-- Aim of the task --
For this exercise, please find the lines in the entries that include the word "length" and copy them.

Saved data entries
'''

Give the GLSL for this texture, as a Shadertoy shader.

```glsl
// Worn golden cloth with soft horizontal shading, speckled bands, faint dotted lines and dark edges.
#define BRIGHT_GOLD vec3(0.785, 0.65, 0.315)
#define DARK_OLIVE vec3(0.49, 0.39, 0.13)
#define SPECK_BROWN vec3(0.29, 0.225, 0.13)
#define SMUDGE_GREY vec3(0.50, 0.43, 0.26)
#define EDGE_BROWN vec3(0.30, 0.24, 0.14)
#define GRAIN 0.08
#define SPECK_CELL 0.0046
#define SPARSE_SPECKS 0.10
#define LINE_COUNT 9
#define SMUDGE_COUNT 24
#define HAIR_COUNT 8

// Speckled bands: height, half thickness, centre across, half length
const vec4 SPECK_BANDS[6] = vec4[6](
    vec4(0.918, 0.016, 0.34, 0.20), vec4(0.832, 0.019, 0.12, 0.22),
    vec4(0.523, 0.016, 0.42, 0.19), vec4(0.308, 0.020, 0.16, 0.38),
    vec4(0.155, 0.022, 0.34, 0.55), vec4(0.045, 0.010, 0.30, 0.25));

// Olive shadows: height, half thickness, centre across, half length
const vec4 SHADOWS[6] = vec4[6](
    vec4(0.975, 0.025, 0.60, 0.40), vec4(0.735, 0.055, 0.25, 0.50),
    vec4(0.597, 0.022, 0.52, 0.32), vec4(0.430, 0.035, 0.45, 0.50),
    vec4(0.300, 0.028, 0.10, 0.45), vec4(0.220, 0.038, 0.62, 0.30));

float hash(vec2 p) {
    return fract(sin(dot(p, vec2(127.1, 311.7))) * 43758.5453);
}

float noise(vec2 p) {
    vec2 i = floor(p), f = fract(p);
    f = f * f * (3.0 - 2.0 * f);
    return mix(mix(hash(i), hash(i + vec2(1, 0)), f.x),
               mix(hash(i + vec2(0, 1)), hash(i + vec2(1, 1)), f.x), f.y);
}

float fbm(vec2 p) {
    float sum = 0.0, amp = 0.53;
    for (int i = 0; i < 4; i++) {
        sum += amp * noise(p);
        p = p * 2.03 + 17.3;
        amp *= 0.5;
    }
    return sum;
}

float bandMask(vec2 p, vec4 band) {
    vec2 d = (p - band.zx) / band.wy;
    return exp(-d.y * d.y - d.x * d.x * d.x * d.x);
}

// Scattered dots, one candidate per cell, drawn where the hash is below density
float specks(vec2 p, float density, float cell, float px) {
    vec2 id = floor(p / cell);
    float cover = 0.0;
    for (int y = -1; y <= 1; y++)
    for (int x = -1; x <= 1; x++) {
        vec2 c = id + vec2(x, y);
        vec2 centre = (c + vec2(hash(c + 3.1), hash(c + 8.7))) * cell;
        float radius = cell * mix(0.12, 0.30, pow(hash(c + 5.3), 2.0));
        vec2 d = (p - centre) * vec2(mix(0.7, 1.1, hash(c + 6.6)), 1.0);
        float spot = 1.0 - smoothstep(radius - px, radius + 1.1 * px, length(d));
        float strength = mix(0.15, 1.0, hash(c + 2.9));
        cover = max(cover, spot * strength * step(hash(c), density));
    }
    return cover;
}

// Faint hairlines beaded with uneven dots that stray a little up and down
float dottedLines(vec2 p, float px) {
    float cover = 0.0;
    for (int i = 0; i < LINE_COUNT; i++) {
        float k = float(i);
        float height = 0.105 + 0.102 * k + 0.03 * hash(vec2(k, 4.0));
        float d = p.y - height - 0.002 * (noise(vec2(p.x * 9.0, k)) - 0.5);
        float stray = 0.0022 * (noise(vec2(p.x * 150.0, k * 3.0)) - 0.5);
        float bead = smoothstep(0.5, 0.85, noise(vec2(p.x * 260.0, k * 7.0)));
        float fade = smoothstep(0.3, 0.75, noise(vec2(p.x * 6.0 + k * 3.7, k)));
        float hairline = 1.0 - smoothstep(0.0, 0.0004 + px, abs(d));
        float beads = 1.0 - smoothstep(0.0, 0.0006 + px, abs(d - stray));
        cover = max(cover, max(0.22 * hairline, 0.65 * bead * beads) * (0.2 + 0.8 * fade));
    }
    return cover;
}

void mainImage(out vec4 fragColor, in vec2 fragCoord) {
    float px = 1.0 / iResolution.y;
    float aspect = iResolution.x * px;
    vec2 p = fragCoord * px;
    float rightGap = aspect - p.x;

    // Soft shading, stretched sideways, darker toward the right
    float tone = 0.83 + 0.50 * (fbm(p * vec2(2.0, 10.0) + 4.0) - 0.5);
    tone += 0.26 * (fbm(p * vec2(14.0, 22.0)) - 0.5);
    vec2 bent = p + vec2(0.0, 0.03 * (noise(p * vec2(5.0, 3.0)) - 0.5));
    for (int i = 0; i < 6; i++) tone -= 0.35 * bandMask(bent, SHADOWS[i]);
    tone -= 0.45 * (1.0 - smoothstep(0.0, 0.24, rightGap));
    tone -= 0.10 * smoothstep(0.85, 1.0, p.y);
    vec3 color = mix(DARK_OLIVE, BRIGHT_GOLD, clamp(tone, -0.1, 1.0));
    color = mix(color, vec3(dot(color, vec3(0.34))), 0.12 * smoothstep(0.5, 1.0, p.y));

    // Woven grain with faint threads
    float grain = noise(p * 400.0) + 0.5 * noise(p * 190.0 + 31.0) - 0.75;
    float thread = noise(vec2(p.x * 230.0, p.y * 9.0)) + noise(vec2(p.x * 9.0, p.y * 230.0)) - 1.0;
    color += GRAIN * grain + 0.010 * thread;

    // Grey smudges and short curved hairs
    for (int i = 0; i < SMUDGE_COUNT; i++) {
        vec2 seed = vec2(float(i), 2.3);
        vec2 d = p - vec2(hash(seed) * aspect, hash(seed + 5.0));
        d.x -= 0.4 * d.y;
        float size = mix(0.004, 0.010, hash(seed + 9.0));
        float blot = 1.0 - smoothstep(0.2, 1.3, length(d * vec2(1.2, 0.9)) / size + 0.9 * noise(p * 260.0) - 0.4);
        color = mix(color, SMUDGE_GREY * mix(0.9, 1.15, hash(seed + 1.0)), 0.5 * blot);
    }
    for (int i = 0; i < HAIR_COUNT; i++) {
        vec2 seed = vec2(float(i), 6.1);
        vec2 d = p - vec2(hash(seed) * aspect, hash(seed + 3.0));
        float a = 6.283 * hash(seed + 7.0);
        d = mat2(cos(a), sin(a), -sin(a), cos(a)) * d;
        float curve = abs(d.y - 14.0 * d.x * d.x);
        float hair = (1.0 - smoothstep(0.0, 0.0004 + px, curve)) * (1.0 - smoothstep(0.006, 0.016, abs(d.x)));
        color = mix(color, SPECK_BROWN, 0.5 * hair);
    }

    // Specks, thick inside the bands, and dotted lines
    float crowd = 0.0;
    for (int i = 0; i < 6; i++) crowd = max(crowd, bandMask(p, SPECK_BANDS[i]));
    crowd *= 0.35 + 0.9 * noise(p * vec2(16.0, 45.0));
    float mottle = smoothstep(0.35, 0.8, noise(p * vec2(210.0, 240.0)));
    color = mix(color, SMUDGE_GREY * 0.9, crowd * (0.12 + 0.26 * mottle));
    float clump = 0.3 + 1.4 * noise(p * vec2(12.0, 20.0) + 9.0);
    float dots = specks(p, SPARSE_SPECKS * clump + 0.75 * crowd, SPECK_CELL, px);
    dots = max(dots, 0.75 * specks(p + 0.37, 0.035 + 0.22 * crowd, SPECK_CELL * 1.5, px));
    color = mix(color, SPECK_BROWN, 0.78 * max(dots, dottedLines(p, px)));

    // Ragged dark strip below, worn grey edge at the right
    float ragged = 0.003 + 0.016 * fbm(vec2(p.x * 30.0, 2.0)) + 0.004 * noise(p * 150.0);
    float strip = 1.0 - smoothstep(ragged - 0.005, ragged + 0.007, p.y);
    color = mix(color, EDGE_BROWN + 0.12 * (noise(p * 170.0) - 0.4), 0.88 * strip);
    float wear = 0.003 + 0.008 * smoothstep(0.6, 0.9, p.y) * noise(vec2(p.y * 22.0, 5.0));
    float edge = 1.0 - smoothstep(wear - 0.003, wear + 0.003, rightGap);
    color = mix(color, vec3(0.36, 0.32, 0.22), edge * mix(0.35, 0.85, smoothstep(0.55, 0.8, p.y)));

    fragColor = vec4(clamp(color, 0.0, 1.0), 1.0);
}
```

'''

-- Exercise solution --
// Speckled bands: height, half thickness, centre across, half length
// Olive shadows: height, half thickness, centre across, half length
        float spot = 1.0 - smoothstep(radius - px, radius + 1.1 * px, length(d));
        float blot = 1.0 - smoothstep(0.2, 1.3, length(d * vec2(1.2, 0.9)) / size + 0.9 * noise(p * 260.0) - 0.4);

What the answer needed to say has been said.